MANCHESTER - Manchester United fans are confused, upset, depressed and angry about the American owners of the club yet, despite the 'green and gold campaign', the overwhelming feeling is one of impotency.
The campaign - in the colours of the Premier League club's forerunners Newton Heath - is certainly eye-catching.
It reached a new level when David Beckham donned a green and gold scarf as he left the pitch after United beat his visiting AC Milan team 4-0 in the Champions League on Wednesday.
Whether it will have any influence on the Glazer family, the Americans who have repeatedly said they have no intention of selling the English champions, appears highly unlikely.
Other tactics, such as a mass late arrival for matches and non-renewal of season tickets, are similar pea-shooter efforts against armour-plated owners who the fans claim have made season ticket prices so high that the waiting list has shrunk.
The result is that the followers of the best-supported club in England, and arguably the world, are left without much hope.
A drowning man will clutch at any straw but are the so-called 'Red Knights' the answer?
A loose affiliation of about 40 rich men with an interest in running United, but with probably as many varying views on how best to do so, appears a recipe for more confusion.

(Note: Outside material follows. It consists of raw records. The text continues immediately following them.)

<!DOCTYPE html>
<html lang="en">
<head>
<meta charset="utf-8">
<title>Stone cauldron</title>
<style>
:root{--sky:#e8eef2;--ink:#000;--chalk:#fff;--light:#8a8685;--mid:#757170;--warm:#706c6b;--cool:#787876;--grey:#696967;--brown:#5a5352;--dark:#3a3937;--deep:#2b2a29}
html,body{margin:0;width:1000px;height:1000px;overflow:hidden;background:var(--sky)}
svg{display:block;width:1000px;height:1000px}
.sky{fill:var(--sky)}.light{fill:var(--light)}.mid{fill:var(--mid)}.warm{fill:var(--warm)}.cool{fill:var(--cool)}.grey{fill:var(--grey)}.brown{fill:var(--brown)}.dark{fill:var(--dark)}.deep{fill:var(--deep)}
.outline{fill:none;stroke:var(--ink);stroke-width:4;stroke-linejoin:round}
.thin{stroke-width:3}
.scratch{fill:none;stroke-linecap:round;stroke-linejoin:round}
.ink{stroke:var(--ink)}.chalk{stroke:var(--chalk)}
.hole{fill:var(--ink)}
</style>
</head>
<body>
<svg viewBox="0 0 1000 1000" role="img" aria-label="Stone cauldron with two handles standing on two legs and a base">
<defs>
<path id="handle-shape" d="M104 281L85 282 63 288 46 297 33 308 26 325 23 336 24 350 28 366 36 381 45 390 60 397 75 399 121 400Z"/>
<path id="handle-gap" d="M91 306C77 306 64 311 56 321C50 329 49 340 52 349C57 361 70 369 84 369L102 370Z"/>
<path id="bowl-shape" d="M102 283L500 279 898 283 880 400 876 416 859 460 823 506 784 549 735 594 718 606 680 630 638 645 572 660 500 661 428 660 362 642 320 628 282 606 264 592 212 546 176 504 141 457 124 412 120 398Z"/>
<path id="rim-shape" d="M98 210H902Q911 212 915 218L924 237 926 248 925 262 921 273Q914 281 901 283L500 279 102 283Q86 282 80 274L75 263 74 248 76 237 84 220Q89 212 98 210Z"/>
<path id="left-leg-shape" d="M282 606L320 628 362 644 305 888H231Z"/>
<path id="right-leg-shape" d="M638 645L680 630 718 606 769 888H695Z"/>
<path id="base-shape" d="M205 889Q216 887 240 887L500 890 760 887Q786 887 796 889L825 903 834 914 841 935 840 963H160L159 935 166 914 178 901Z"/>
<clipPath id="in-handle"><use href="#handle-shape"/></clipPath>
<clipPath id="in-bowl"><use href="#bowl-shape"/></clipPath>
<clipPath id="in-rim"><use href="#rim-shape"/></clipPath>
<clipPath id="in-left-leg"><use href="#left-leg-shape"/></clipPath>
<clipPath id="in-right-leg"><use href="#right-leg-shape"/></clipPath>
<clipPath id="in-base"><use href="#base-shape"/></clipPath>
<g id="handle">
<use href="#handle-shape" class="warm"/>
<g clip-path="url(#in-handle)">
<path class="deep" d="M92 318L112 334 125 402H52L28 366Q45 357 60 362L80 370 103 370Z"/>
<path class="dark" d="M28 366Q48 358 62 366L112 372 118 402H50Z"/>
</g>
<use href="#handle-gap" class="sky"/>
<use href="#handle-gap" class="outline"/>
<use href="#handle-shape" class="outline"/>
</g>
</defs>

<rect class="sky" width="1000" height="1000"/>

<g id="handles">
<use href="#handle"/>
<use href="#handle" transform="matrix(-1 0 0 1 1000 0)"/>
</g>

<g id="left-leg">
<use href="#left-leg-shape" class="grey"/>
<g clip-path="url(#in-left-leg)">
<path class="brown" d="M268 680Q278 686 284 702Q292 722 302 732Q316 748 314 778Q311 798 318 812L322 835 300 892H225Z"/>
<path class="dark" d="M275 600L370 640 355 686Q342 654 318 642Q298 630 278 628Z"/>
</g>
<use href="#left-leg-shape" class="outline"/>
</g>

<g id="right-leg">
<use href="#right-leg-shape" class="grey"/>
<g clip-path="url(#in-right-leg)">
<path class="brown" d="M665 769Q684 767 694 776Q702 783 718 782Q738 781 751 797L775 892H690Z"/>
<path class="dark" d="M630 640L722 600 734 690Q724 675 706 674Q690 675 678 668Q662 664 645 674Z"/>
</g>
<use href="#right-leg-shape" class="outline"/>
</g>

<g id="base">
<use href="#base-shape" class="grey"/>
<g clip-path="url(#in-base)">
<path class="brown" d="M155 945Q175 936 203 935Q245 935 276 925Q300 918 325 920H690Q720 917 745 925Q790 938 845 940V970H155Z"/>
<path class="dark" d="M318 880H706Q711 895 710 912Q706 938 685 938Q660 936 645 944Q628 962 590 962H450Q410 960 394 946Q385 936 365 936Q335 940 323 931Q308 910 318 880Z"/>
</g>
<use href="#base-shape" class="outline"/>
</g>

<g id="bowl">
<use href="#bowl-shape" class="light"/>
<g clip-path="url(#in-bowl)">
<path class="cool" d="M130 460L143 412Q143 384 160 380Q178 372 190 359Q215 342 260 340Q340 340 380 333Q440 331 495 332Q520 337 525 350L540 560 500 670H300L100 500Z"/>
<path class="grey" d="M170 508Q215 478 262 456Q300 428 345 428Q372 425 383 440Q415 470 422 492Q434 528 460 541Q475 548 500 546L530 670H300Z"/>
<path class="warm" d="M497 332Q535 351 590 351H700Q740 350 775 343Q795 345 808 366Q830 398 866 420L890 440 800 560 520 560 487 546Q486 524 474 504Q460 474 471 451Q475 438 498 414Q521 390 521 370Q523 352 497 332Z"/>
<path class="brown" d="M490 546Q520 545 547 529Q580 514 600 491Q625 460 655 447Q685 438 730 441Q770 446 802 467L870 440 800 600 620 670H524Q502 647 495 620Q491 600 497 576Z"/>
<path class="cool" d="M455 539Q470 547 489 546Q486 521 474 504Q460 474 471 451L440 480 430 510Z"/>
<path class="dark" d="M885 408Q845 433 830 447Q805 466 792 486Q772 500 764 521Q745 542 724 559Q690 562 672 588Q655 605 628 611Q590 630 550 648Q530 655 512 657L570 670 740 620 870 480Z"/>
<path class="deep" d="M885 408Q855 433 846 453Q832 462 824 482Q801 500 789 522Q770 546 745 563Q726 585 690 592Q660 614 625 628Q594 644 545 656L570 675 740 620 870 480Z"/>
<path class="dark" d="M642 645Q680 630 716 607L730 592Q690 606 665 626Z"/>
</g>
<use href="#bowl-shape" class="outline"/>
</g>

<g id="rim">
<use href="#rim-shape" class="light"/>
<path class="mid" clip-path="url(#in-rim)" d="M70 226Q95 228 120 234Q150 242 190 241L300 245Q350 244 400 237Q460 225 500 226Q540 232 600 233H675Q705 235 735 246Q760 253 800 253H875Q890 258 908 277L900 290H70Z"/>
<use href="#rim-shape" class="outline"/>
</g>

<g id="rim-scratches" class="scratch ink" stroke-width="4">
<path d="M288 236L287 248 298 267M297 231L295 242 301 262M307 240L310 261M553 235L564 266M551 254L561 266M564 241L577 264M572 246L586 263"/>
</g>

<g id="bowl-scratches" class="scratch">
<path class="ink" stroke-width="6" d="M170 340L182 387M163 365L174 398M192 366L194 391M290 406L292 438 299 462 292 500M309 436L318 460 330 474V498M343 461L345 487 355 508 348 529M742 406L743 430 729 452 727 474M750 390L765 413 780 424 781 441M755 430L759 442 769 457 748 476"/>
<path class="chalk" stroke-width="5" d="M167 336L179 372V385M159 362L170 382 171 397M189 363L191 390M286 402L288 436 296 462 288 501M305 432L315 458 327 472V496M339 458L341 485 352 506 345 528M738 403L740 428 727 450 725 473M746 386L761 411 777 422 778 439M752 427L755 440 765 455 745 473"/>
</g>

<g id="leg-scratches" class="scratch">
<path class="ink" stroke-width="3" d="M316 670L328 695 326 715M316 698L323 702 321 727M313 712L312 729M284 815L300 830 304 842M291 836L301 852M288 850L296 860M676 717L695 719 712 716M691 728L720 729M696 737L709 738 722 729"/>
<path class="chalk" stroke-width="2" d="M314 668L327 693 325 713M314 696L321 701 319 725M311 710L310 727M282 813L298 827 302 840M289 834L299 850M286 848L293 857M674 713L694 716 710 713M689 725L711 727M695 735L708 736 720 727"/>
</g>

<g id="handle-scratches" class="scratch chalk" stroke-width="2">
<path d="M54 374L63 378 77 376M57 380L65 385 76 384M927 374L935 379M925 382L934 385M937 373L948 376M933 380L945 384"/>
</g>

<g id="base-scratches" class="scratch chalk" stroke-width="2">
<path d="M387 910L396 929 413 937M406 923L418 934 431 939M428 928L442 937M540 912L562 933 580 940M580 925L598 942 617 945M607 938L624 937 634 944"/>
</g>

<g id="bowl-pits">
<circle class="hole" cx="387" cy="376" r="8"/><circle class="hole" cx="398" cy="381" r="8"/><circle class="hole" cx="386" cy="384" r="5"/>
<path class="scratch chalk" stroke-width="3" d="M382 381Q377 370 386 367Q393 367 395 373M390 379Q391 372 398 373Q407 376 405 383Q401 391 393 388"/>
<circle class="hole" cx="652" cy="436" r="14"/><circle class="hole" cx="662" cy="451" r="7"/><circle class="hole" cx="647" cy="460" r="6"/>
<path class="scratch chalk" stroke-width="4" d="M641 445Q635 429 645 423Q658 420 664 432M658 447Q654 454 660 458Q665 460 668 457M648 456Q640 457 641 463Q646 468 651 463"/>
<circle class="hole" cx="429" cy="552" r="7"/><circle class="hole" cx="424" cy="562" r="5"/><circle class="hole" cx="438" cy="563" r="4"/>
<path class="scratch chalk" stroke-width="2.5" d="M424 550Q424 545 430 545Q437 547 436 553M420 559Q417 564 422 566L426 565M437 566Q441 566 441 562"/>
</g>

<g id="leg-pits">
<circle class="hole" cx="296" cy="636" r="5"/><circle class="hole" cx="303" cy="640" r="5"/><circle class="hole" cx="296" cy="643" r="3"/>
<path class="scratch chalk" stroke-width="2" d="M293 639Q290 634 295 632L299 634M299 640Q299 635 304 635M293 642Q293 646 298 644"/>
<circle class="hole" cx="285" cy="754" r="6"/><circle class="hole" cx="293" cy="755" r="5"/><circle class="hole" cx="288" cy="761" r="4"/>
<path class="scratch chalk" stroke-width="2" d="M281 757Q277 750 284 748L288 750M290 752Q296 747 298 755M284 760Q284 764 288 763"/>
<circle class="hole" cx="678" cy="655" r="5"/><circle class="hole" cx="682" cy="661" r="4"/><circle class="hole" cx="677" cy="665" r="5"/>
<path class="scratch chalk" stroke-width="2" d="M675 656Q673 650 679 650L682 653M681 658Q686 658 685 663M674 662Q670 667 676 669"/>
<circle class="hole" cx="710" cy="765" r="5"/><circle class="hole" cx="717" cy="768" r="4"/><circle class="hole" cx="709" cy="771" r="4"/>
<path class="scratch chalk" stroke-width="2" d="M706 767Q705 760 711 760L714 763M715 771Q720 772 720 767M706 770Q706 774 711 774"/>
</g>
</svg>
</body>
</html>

"If you've come here looking for answers, or expect me to tell you what to do, then I'm afraid you've come to the wrong place," read a long, sometimes emotional, editorial in the club's independent fanzine "Red News" this week.
Desperate to escape the Glazers but wary of jumping into bed with a new set of suited financiers, the 23-year-old magazine's editorial line was one of confused fear - "Who are these people, what are their plans, is it a pipe dream?
"What makes us so sure they would create this Utopian United many Reds seek and not exploit any desperation we have to get rid of the Glazers just to create an alternative ownership model that is not ideal, just not as bad?"
The letters page of Red News, local papers and the radio phone-ins are dominated by the subject of the Glazers, the debt and what, if anything, the ordinary fan can do.
"If I give up my season ticket, the most important thing in my life, and nothing changes I'd feel betrayed and devastated," wrote one fan.
"I've supported United for 40 years through thick and thin, why should I punish myself because of something these absent Americans have done?", wrote another.
On the streets of Manchester, among United fans at least, the seemingly unanimous view is that nobody understands how one of the world's richest clubs can almost overnight become more than 700 million pounds in debt.
Even if the Glazers decided to sell the club a lot of fans are not quite sure who or what should replace them.
"The whole thing should never have been allowed to happen," said newspaper vendor and 'lifelong fan' Stan Rooney - no relation to the club's prolific striker Wayne.
"They're killing this club and nobody in the Premier League or the FA or UEFA cares."
It was not so long ago that United fans were queuing up to complain about their Plc owners, before the Glazer takeover.
Prior to that former chairman Martin Edwards was being criticised for the way he ran the club and his blocked attempt to sell it to Rupert Murdoch's Sky organisation.
For many non-United fans the uproar sounds rather hollow.
"United have been courting financiers for years," said Birmingham City fan Brian O'Leary. "They've set themselves up as the so-called 'world's richest club' and they think they have a divine right to the biggest slice of TV money.
"But I don't remember their fans showing too much concern when small clubs up and down the country were going into administration."comments